<<<<

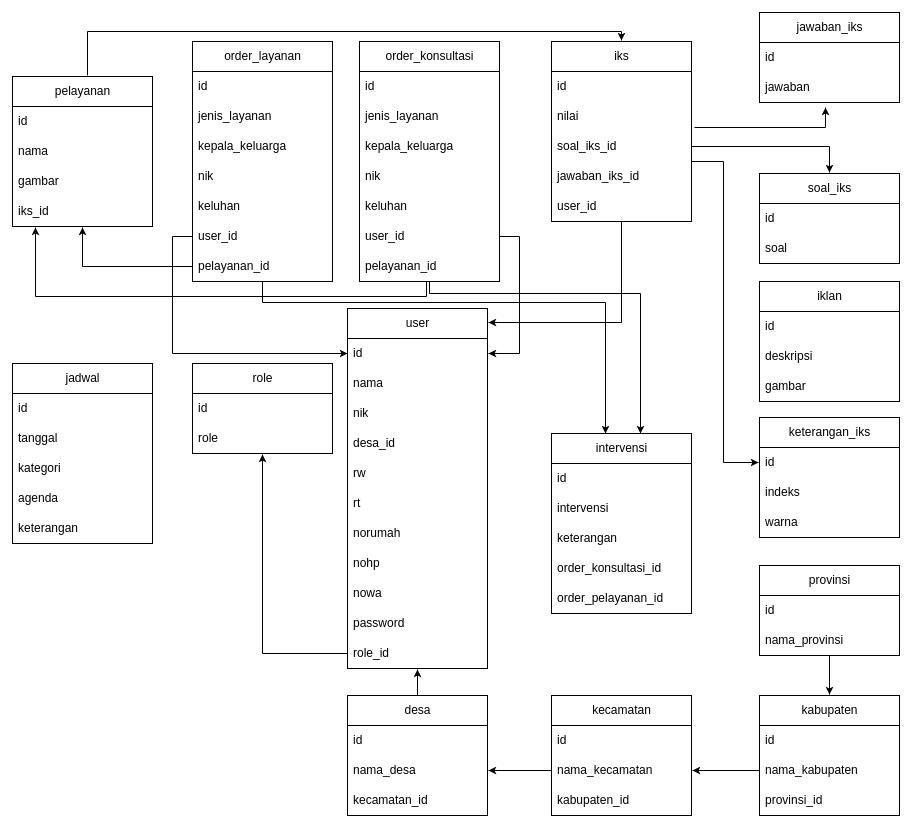
<!DOCTYPE html>
<html lang="id">
<head>
<meta charset="utf-8">
<title>Relasi tabel</title>
<style>
:root { --ink: #000; --paper: #fff; --row: 30px; }
* { box-sizing: border-box; margin: 0; padding: 0; }
html, body { width: 912px; height: 828px; overflow: hidden; background: var(--paper); }
.diagram { position: relative; width: 912px; height: 828px; color: var(--ink); font: 12px "Liberation Sans", Arial, Helvetica, sans-serif; }
.entity { position: absolute; left: var(--x); top: var(--y); width: 141px; border: 1px solid var(--ink); background: var(--paper); }
.entity h2 { height: var(--row); border-bottom: 1px solid var(--ink); font: inherit; line-height: 29px; text-align: center; }
.entity ul { margin-top: -1px; list-style: none; }
.entity li { height: var(--row); padding-left: 5px; line-height: 31px; white-space: nowrap; }
.relations { position: absolute; inset: 0; }
.relations path { fill: none; stroke: var(--ink); marker-end: url(#arrow); }
.relations .arrowhead { fill: var(--ink); }
</style>
</head>
<body>
<main class="diagram">
  <section class="entity" style="--x:12px;--y:76px">
    <h2>pelayanan</h2>
    <ul><li>id</li><li>nama</li><li>gambar</li><li>iks_id</li></ul>
  </section>
  <section class="entity" style="--x:192px;--y:41px">
    <h2>order_layanan</h2>
    <ul><li>id</li><li>jenis_layanan</li><li>kepala_keluarga</li><li>nik</li><li>keluhan</li><li>user_id</li><li>pelayanan_id</li></ul>
  </section>
  <section class="entity" style="--x:359px;--y:41px">
    <h2>order_konsultasi</h2>
    <ul><li>id</li><li>jenis_layanan</li><li>kepala_keluarga</li><li>nik</li><li>keluhan</li><li>user_id</li><li>pelayanan_id</li></ul>
  </section>
  <section class="entity" style="--x:551px;--y:41px">
    <h2>iks</h2>
    <ul><li>id</li><li>nilai</li><li>soal_iks_id</li><li>jawaban_iks_id</li><li>user_id</li></ul>
  </section>
  <section class="entity" style="--x:759px;--y:12px">
    <h2>jawaban_iks</h2>
    <ul><li>id</li><li>jawaban</li></ul>
  </section>
  <section class="entity" style="--x:759px;--y:173px">
    <h2>soal_iks</h2>
    <ul><li>id</li><li>soal</li></ul>
  </section>
  <section class="entity" style="--x:759px;--y:281px">
    <h2>iklan</h2>
    <ul><li>id</li><li>deskripsi</li><li>gambar</li></ul>
  </section>
  <section class="entity" style="--x:759px;--y:417px">
    <h2>keterangan_iks</h2>
    <ul><li>id</li><li>indeks</li><li>warna</li></ul>
  </section>
  <section class="entity" style="--x:12px;--y:363px">
    <h2>jadwal</h2>
    <ul><li>id</li><li>tanggal</li><li>kategori</li><li>agenda</li><li>keterangan</li></ul>
  </section>
  <section class="entity" style="--x:192px;--y:363px">
    <h2>role</h2>
    <ul><li>id</li><li>role</li></ul>
  </section>
  <section class="entity" style="--x:347px;--y:308px">
    <h2>user</h2>
    <ul><li>id</li><li>nama</li><li>nik</li><li>desa_id</li><li>rw</li><li>rt</li><li>norumah</li><li>nohp</li><li>nowa</li><li>password</li><li>role_id</li></ul>
  </section>
  <section class="entity" style="--x:551px;--y:433px">
    <h2>intervensi</h2>
    <ul><li>id</li><li>intervensi</li><li>keterangan</li><li>order_konsultasi_id</li><li>order_pelayanan_id</li></ul>
  </section>
  <section class="entity" style="--x:759px;--y:565px">
    <h2>provinsi</h2>
    <ul><li>id</li><li>nama_provinsi</li></ul>
  </section>
  <section class="entity" style="--x:759px;--y:695px">
    <h2>kabupaten</h2>
    <ul><li>id</li><li>nama_kabupaten</li><li>provinsi_id</li></ul>
  </section>
  <section class="entity" style="--x:551px;--y:695px">
    <h2>kecamatan</h2>
    <ul><li>id</li><li>nama_kecamatan</li><li>kabupaten_id</li></ul>
  </section>
  <section class="entity" style="--x:347px;--y:695px">
    <h2>desa</h2>
    <ul><li>id</li><li>nama_desa</li><li>kecamatan_id</li></ul>
  </section>

  <svg class="relations" width="912" height="828" viewBox="0 0 912 828" aria-hidden="true">
    <defs>
      <marker id="arrow" markerUnits="userSpaceOnUse" markerWidth="9" markerHeight="8" refX="8" refY="4" orient="auto">
        <polygon class="arrowhead" points="8,4 0,0 2,4 0,8"/>
      </marker>
    </defs>
    <g transform="translate(.5 .5)">
      <path d="M87 75V31H621V40"/>
      <path d="M192 236H172V353H347"/>
      <path d="M192 266H82V227"/>
      <path d="M426 281V296H35V227"/>
      <path d="M262 281V302H605V433"/>
      <path d="M429 281V293H640V433"/>
      <path d="M499 236H519V353H488"/>
      <path d="M621 221V322H488"/>
      <path d="M694 127H825V107"/>
      <path d="M691 146H829V172"/>
      <path d="M691 161H723V462H758"/>
      <path d="M347 653H262V454"/>
      <path d="M417 695V669"/>
      <path d="M551 770H488"/>
      <path d="M759 770H692"/>
      <path d="M829 655V694"/>
    </g>
  </svg>
</main>
</body>
</html>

>>>>

■ **Work to complete**: Please reproduce exactly and only the lines from the first line of the records through the line containing "828px; overflow: hidden;", both included, omitting any pictures.

■ **Completed exercise**:
<!DOCTYPE html>
<html lang="id">
<head>
<meta charset="utf-8">
<title>Relasi tabel</title>
<style>
:root { --ink: #000; --paper: #fff; --row: 30px; }
* { box-sizing: border-box; margin: 0; padding: 0; }
html, body { width: 912px; height: 828px; overflow: hidden; background: var(--paper); }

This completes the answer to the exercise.